(Prompt): An exact copy of every record below is required, with the pictures left out.

(Exercise materials):
>>>
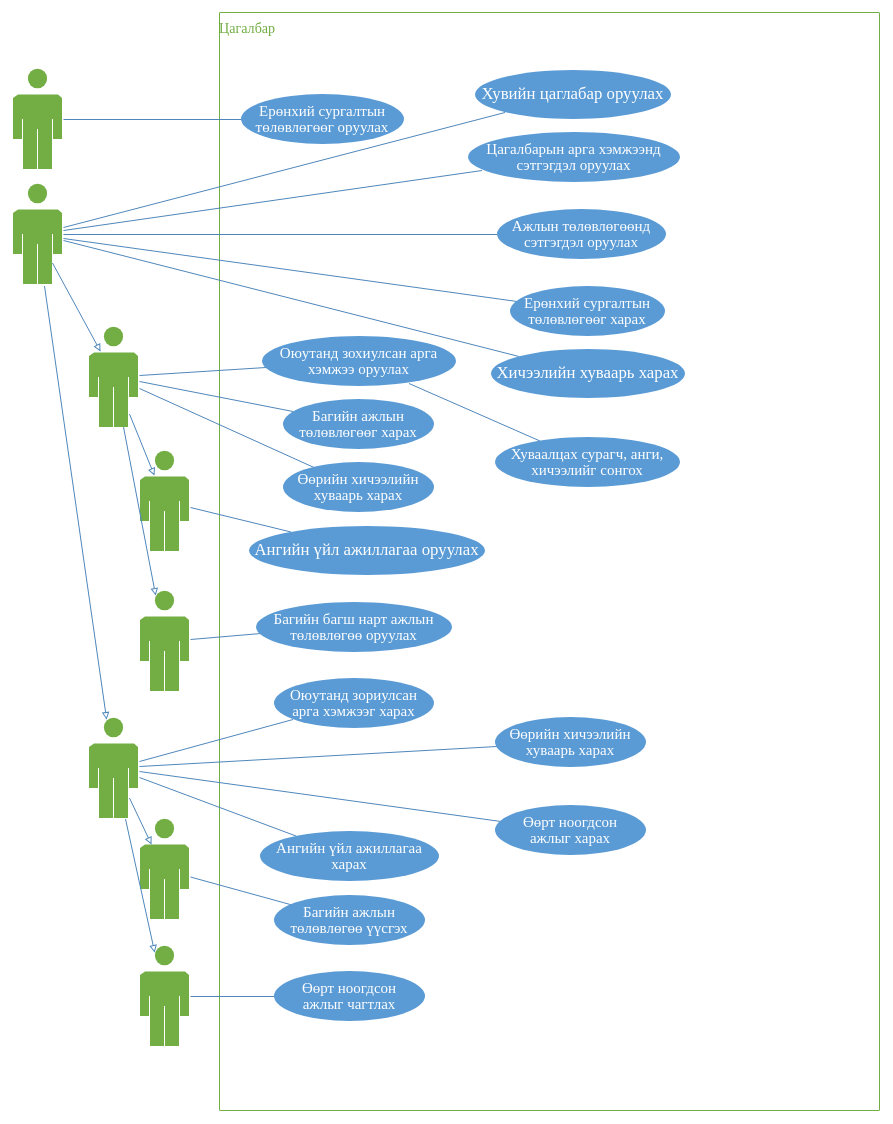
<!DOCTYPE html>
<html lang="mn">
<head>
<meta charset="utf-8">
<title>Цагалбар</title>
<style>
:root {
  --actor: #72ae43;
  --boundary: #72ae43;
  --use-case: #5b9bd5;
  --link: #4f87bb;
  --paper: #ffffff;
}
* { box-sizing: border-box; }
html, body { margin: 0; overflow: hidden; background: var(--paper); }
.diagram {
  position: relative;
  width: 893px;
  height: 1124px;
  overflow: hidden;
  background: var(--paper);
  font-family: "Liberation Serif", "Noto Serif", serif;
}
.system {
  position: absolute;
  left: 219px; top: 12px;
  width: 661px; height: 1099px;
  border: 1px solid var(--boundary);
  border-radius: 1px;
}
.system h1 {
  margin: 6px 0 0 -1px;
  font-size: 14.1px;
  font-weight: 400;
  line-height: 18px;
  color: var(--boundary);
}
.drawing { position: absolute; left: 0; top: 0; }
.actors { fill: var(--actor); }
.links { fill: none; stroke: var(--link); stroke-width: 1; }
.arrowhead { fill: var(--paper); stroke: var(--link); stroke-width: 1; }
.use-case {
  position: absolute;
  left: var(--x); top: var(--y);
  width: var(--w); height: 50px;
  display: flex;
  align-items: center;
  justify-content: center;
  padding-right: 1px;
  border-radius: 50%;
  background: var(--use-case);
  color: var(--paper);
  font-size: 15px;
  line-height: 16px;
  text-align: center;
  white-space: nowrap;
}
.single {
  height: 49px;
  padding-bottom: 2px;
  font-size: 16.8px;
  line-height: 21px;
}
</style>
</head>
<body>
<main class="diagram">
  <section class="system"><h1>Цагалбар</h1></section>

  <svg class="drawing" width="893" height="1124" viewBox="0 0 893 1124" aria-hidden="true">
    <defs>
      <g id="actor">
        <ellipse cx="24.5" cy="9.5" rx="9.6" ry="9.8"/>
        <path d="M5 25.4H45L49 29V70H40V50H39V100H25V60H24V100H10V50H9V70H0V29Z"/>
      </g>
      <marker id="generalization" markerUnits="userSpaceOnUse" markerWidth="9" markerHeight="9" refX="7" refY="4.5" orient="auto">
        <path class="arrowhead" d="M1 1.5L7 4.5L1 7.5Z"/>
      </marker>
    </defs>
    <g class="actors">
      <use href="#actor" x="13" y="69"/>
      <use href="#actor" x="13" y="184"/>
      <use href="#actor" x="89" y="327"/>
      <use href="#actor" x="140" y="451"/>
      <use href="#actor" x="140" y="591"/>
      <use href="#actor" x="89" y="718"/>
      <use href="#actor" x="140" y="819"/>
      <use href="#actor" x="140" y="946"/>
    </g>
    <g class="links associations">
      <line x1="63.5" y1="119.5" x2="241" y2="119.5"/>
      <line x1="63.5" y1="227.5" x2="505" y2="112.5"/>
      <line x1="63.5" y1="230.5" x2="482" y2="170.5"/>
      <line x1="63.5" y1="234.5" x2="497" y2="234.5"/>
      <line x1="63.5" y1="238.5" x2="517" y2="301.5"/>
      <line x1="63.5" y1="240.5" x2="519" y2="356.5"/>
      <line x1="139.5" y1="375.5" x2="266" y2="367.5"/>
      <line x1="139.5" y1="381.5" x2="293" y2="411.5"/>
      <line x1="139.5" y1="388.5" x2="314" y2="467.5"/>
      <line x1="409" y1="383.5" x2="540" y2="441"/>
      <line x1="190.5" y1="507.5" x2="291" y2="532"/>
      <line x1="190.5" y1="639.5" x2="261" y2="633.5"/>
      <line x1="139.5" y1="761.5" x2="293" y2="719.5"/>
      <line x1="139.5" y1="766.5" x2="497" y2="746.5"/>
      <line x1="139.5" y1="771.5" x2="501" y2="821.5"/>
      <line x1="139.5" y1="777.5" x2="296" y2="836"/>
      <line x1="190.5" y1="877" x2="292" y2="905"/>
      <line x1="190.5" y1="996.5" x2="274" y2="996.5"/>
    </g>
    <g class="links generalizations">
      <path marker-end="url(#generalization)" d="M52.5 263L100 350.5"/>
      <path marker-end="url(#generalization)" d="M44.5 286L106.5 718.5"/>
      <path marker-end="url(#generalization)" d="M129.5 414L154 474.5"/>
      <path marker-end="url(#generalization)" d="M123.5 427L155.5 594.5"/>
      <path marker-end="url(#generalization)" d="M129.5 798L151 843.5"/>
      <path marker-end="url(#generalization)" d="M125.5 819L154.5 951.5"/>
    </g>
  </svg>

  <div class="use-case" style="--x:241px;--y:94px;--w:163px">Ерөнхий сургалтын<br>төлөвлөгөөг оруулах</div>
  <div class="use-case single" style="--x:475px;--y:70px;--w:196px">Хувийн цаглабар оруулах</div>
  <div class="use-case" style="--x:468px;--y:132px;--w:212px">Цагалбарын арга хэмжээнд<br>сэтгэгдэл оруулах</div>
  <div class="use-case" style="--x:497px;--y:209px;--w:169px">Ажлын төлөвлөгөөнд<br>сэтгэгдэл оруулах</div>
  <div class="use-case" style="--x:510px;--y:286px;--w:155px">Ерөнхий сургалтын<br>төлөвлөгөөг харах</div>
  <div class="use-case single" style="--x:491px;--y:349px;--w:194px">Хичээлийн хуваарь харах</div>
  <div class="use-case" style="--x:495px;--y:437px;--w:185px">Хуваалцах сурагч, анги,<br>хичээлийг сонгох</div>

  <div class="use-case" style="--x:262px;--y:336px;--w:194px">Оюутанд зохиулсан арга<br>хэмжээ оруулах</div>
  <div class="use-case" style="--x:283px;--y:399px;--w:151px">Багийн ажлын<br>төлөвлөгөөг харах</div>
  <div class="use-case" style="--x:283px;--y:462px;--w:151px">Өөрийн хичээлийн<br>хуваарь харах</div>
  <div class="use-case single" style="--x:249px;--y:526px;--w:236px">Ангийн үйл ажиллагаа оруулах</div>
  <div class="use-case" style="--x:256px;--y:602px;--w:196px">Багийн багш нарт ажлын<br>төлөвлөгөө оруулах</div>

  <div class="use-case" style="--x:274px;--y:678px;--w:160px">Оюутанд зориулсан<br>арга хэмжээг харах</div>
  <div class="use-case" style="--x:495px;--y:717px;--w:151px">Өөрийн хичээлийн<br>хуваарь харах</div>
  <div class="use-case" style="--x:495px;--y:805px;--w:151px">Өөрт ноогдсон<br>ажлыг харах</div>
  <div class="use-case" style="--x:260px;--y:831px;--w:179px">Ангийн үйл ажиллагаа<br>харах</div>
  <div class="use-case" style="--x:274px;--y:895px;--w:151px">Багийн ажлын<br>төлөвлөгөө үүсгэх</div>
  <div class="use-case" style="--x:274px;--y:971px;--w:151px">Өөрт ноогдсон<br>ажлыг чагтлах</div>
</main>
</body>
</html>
<<<
(Result of this exercise):
<!DOCTYPE html>
<html lang="mn">
<head>
<meta charset="utf-8">
<title>Цагалбар</title>
<style>
:root {
  --actor: #72ae43;
  --boundary: #72ae43;
  --use-case: #5b9bd5;
  --link: #4f87bb;
  --paper: #ffffff;
}
* { box-sizing: border-box; }
html, body { margin: 0; overflow: hidden; background: var(--paper); }
.diagram {
  position: relative;
  width: 893px;
  height: 1124px;
  overflow: hidden;
  background: var(--paper);
  font-family: "Liberation Serif", "Noto Serif", serif;
}
.system {
  position: absolute;
  left: 219px; top: 12px;
  width: 661px; height: 1099px;
  border: 1px solid var(--boundary);
  border-radius: 1px;
}
.system h1 {
  margin: 6px 0 0 -1px;
  font-size: 14.1px;
  font-weight: 400;
  line-height: 18px;
  color: var(--boundary);
}
.drawing { position: absolute; left: 0; top: 0; }
.actors { fill: var(--actor); }
.links { fill: none; stroke: var(--link); stroke-width: 1; }
.arrowhead { fill: var(--paper); stroke: var(--link); stroke-width: 1; }
.use-case {
  position: absolute;
  left: var(--x); top: var(--y);
  width: var(--w); height: 50px;
  display: flex;
  align-items: center;
  justify-content: center;
  padding-right: 1px;
  border-radius: 50%;
  background: var(--use-case);
  color: var(--paper);
  font-size: 15px;
  line-height: 16px;
  text-align: center;
  white-space: nowrap;
}
.single {
  height: 49px;
  padding-bottom: 2px;
  font-size: 16.8px;
  line-height: 21px;
}
</style>
</head>
<body>
<main class="diagram">
  <section class="system"><h1>Цагалбар</h1></section>

  <svg class="drawing" width="893" height="1124" viewBox="0 0 893 1124" aria-hidden="true">
    <defs>
      <g id="actor">
        <ellipse cx="24.5" cy="9.5" rx="9.6" ry="9.8"/>
        <path d="M5 25.4H45L49 29V70H40V50H39V100H25V60H24V100H10V50H9V70H0V29Z"/>
      </g>
      <marker id="generalization" markerUnits="userSpaceOnUse" markerWidth="9" markerHeight="9" refX="7" refY="4.5" orient="auto">
        <path class="arrowhead" d="M1 1.5L7 4.5L1 7.5Z"/>
      </marker>
    </defs>
    <g class="actors">
      <use href="#actor" x="13" y="69"/>
      <use href="#actor" x="13" y="184"/>
      <use href="#actor" x="89" y="327"/>
      <use href="#actor" x="140" y="451"/>
      <use href="#actor" x="140" y="591"/>
      <use href="#actor" x="89" y="718"/>
      <use href="#actor" x="140" y="819"/>
      <use href="#actor" x="140" y="946"/>
    </g>
    <g class="links associations">
      <line x1="63.5" y1="119.5" x2="241" y2="119.5"/>
      <line x1="63.5" y1="227.5" x2="505" y2="112.5"/>
      <line x1="63.5" y1="230.5" x2="482" y2="170.5"/>
      <line x1="63.5" y1="234.5" x2="497" y2="234.5"/>
      <line x1="63.5" y1="238.5" x2="517" y2="301.5"/>
      <line x1="63.5" y1="240.5" x2="519" y2="356.5"/>
      <line x1="139.5" y1="375.5" x2="266" y2="367.5"/>
      <line x1="139.5" y1="381.5" x2="293" y2="411.5"/>
      <line x1="139.5" y1="388.5" x2="314" y2="467.5"/>
      <line x1="409" y1="383.5" x2="540" y2="441"/>
      <line x1="190.5" y1="507.5" x2="291" y2="532"/>
      <line x1="190.5" y1="639.5" x2="261" y2="633.5"/>
      <line x1="139.5" y1="761.5" x2="293" y2="719.5"/>
      <line x1="139.5" y1="766.5" x2="497" y2="746.5"/>
      <line x1="139.5" y1="771.5" x2="501" y2="821.5"/>
      <line x1="139.5" y1="777.5" x2="296" y2="836"/>
      <line x1="190.5" y1="877" x2="292" y2="905"/>
      <line x1="190.5" y1="996.5" x2="274" y2="996.5"/>
    </g>
    <g class="links generalizations">
      <path marker-end="url(#generalization)" d="M52.5 263L100 350.5"/>
      <path marker-end="url(#generalization)" d="M44.5 286L106.5 718.5"/>
      <path marker-end="url(#generalization)" d="M129.5 414L154 474.5"/>
      <path marker-end="url(#generalization)" d="M123.5 427L155.5 594.5"/>
      <path marker-end="url(#generalization)" d="M129.5 798L151 843.5"/>
      <path marker-end="url(#generalization)" d="M125.5 819L154.5 951.5"/>
    </g>
  </svg>

  <div class="use-case" style="--x:241px;--y:94px;--w:163px">Ерөнхий сургалтын<br>төлөвлөгөөг оруулах</div>
  <div class="use-case single" style="--x:475px;--y:70px;--w:196px">Хувийн цаглабар оруулах</div>
  <div class="use-case" style="--x:468px;--y:132px;--w:212px">Цагалбарын арга хэмжээнд<br>сэтгэгдэл оруулах</div>
  <div class="use-case" style="--x:497px;--y:209px;--w:169px">Ажлын төлөвлөгөөнд<br>сэтгэгдэл оруулах</div>
  <div class="use-case" style="--x:510px;--y:286px;--w:155px">Ерөнхий сургалтын<br>төлөвлөгөөг харах</div>
  <div class="use-case single" style="--x:491px;--y:349px;--w:194px">Хичээлийн хуваарь харах</div>
  <div class="use-case" style="--x:495px;--y:437px;--w:185px">Хуваалцах сурагч, анги,<br>хичээлийг сонгох</div>

  <div class="use-case" style="--x:262px;--y:336px;--w:194px">Оюутанд зохиулсан арга<br>хэмжээ оруулах</div>
  <div class="use-case" style="--x:283px;--y:399px;--w:151px">Багийн ажлын<br>төлөвлөгөөг харах</div>
  <div class="use-case" style="--x:283px;--y:462px;--w:151px">Өөрийн хичээлийн<br>хуваарь харах</div>
  <div class="use-case single" style="--x:249px;--y:526px;--w:236px">Ангийн үйл ажиллагаа оруулах</div>
  <div class="use-case" style="--x:256px;--y:602px;--w:196px">Багийн багш нарт ажлын<br>төлөвлөгөө оруулах</div>

  <div class="use-case" style="--x:274px;--y:678px;--w:160px">Оюутанд зориулсан<br>арга хэмжээг харах</div>
  <div class="use-case" style="--x:495px;--y:717px;--w:151px">Өөрийн хичээлийн<br>хуваарь харах</div>
  <div class="use-case" style="--x:495px;--y:805px;--w:151px">Өөрт ноогдсон<br>ажлыг харах</div>
  <div class="use-case" style="--x:260px;--y:831px;--w:179px">Ангийн үйл ажиллагаа<br>харах</div>
  <div class="use-case" style="--x:274px;--y:895px;--w:151px">Багийн ажлын<br>төлөвлөгөө үүсгэх</div>
  <div class="use-case" style="--x:274px;--y:971px;--w:151px">Өөрт ноогдсон<br>ажлыг чагтлах</div>
</main>
</body>
</html>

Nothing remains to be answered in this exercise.